Your objective » Print the listing in its entirety and exactly, leaving out images.

══════

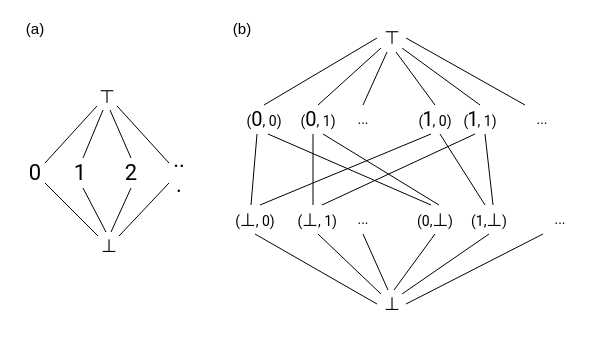
<!DOCTYPE html>
<html lang="en">
<head>
<meta charset="utf-8">
<title>Lattice diagrams</title>
<style>
:root { --paper: #fff; --ink: #000; }
* { box-sizing: border-box; }
html, body { margin: 0; background: var(--paper); }
.figure {
  position: relative; width: 590px; height: 339px; overflow: hidden;
  margin: 0; background: var(--paper); color: var(--ink);
  font: 14px/20px Roboto, "Liberation Sans", sans-serif;
}
.edges { position: absolute; inset: 0; stroke: var(--ink); stroke-width: 1; fill: none; }
.node, .label {
  position: absolute; left: var(--x); top: var(--y);
  transform: translate(-50%, -50%); white-space: nowrap; text-align: center;
}
.label { font: 15px/20px "Liberation Sans", Arial, sans-serif; }
.number { font-size: 22px; }
.symbol { font: 18px/20px "DejaVu Sans", sans-serif; }
.node b { font-size: 20px; font-weight: 400; line-height: 0; }
.node i { font: 18px/0 "DejaVu Sans", sans-serif; }
.tight b { margin: 0 -1px; }
.cut { width: 39px; overflow: hidden; text-align: left; }
.wrapped { font-size: 22px; line-height: 25px; }
</style>
</head>
<body>
<figure class="figure">
  <svg class="edges" width="590" height="339" viewBox="0 0 590 339" aria-hidden="true">
    <g class="flat-lattice">
      <path d="M97 106 45 163M103 110 83 158M110 110 131 158M117 106 169 163"/>
      <path d="M45 183 98 236M83 188 106 232M131 188 111 232M169 183 119 236"/>
    </g>
    <g class="product-lattice">
      <path d="M377 38 264 105M381 48 318 105M387 52 363 105M396 52 435 105M402 48 480 105M406 38 525 105"/>
      <path d="M257 134 251 205M268 134 431 205M313 134V205M323 134 439 205"/>
      <path d="M431 134 260 205M440 134 485 205M475 134 322 205M485 134 493 205"/>
      <path d="M255 234 377 304M318 234 381 294M363 234 388 290M435 234 394 290M489 234 402 294M543 234 406 304"/>
    </g>
  </svg>

  <span class="label" style="--x:35px;--y:29px">(a)</span>
  <span class="node symbol" style="--x:107px;--y:97px">⊤</span>
  <span class="node number" style="--x:35px;--y:173px">0</span>
  <span class="node number" style="--x:80px;--y:173px">1</span>
  <span class="node number" style="--x:131px;--y:173px">2</span>
  <span class="node wrapped" style="--x:179px;--y:172px">..<br>.</span>
  <span class="node symbol" style="--x:109px;--y:246px">⊥</span>

  <span class="label" style="--x:242px;--y:29px">(b)</span>
  <span class="node symbol" style="--x:392px;--y:38px">⊤</span>

  <span class="node" style="--x:264px;--y:121px">(<b>0</b>, 0)</span>
  <span class="node" style="--x:318px;--y:121px">(<b>0</b>, 1)</span>
  <span class="node" style="--x:363px;--y:119px">...</span>
  <span class="node tight" style="--x:435px;--y:121px">(<b>1</b>, 0)</span>
  <span class="node tight" style="--x:480px;--y:121px">(<b>1</b>, 1)</span>
  <span class="node" style="--x:542px;--y:119px">...</span>

  <span class="node" style="--x:255px;--y:221px">(<i>⊥</i>, 0)</span>
  <span class="node cut" style="--x:317px;--y:221px">(<i>⊥</i>, 1)</span>
  <span class="node" style="--x:363px;--y:219px">...</span>
  <span class="node" style="--x:435px;--y:221px">(0,<i>⊥</i>)</span>
  <span class="node" style="--x:489px;--y:221px">(1,<i>⊥</i>)</span>
  <span class="node" style="--x:560px;--y:219px">...</span>

  <span class="node symbol" style="--x:392px;--y:304px">⊥</span>
</figure>
</body>
</html>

══════

Your solution »
<!DOCTYPE html>
<html lang="en">
<head>
<meta charset="utf-8">
<title>Lattice diagrams</title>
<style>
:root { --paper: #fff; --ink: #000; }
* { box-sizing: border-box; }
html, body { margin: 0; background: var(--paper); }
.figure {
  position: relative; width: 590px; height: 339px; overflow: hidden;
  margin: 0; background: var(--paper); color: var(--ink);
  font: 14px/20px Roboto, "Liberation Sans", sans-serif;
}
.edges { position: absolute; inset: 0; stroke: var(--ink); stroke-width: 1; fill: none; }
.node, .label {
  position: absolute; left: var(--x); top: var(--y);
  transform: translate(-50%, -50%); white-space: nowrap; text-align: center;
}
.label { font: 15px/20px "Liberation Sans", Arial, sans-serif; }
.number { font-size: 22px; }
.symbol { font: 18px/20px "DejaVu Sans", sans-serif; }
.node b { font-size: 20px; font-weight: 400; line-height: 0; }
.node i { font: 18px/0 "DejaVu Sans", sans-serif; }
.tight b { margin: 0 -1px; }
.cut { width: 39px; overflow: hidden; text-align: left; }
.wrapped { font-size: 22px; line-height: 25px; }
</style>
</head>
<body>
<figure class="figure">
  <svg class="edges" width="590" height="339" viewBox="0 0 590 339" aria-hidden="true">
    <g class="flat-lattice">
      <path d="M97 106 45 163M103 110 83 158M110 110 131 158M117 106 169 163"/>
      <path d="M45 183 98 236M83 188 106 232M131 188 111 232M169 183 119 236"/>
    </g>
    <g class="product-lattice">
      <path d="M377 38 264 105M381 48 318 105M387 52 363 105M396 52 435 105M402 48 480 105M406 38 525 105"/>
      <path d="M257 134 251 205M268 134 431 205M313 134V205M323 134 439 205"/>
      <path d="M431 134 260 205M440 134 485 205M475 134 322 205M485 134 493 205"/>
      <path d="M255 234 377 304M318 234 381 294M363 234 388 290M435 234 394 290M489 234 402 294M543 234 406 304"/>
    </g>
  </svg>

  <span class="label" style="--x:35px;--y:29px">(a)</span>
  <span class="node symbol" style="--x:107px;--y:97px">⊤</span>
  <span class="node number" style="--x:35px;--y:173px">0</span>
  <span class="node number" style="--x:80px;--y:173px">1</span>
  <span class="node number" style="--x:131px;--y:173px">2</span>
  <span class="node wrapped" style="--x:179px;--y:172px">..<br>.</span>
  <span class="node symbol" style="--x:109px;--y:246px">⊥</span>

  <span class="label" style="--x:242px;--y:29px">(b)</span>
  <span class="node symbol" style="--x:392px;--y:38px">⊤</span>

  <span class="node" style="--x:264px;--y:121px">(<b>0</b>, 0)</span>
  <span class="node" style="--x:318px;--y:121px">(<b>0</b>, 1)</span>
  <span class="node" style="--x:363px;--y:119px">...</span>
  <span class="node tight" style="--x:435px;--y:121px">(<b>1</b>, 0)</span>
  <span class="node tight" style="--x:480px;--y:121px">(<b>1</b>, 1)</span>
  <span class="node" style="--x:542px;--y:119px">...</span>

  <span class="node" style="--x:255px;--y:221px">(<i>⊥</i>, 0)</span>
  <span class="node cut" style="--x:317px;--y:221px">(<i>⊥</i>, 1)</span>
  <span class="node" style="--x:363px;--y:219px">...</span>
  <span class="node" style="--x:435px;--y:221px">(0,<i>⊥</i>)</span>
  <span class="node" style="--x:489px;--y:221px">(1,<i>⊥</i>)</span>
  <span class="node" style="--x:560px;--y:219px">...</span>

  <span class="node symbol" style="--x:392px;--y:304px">⊥</span>
</figure>
</body>
</html>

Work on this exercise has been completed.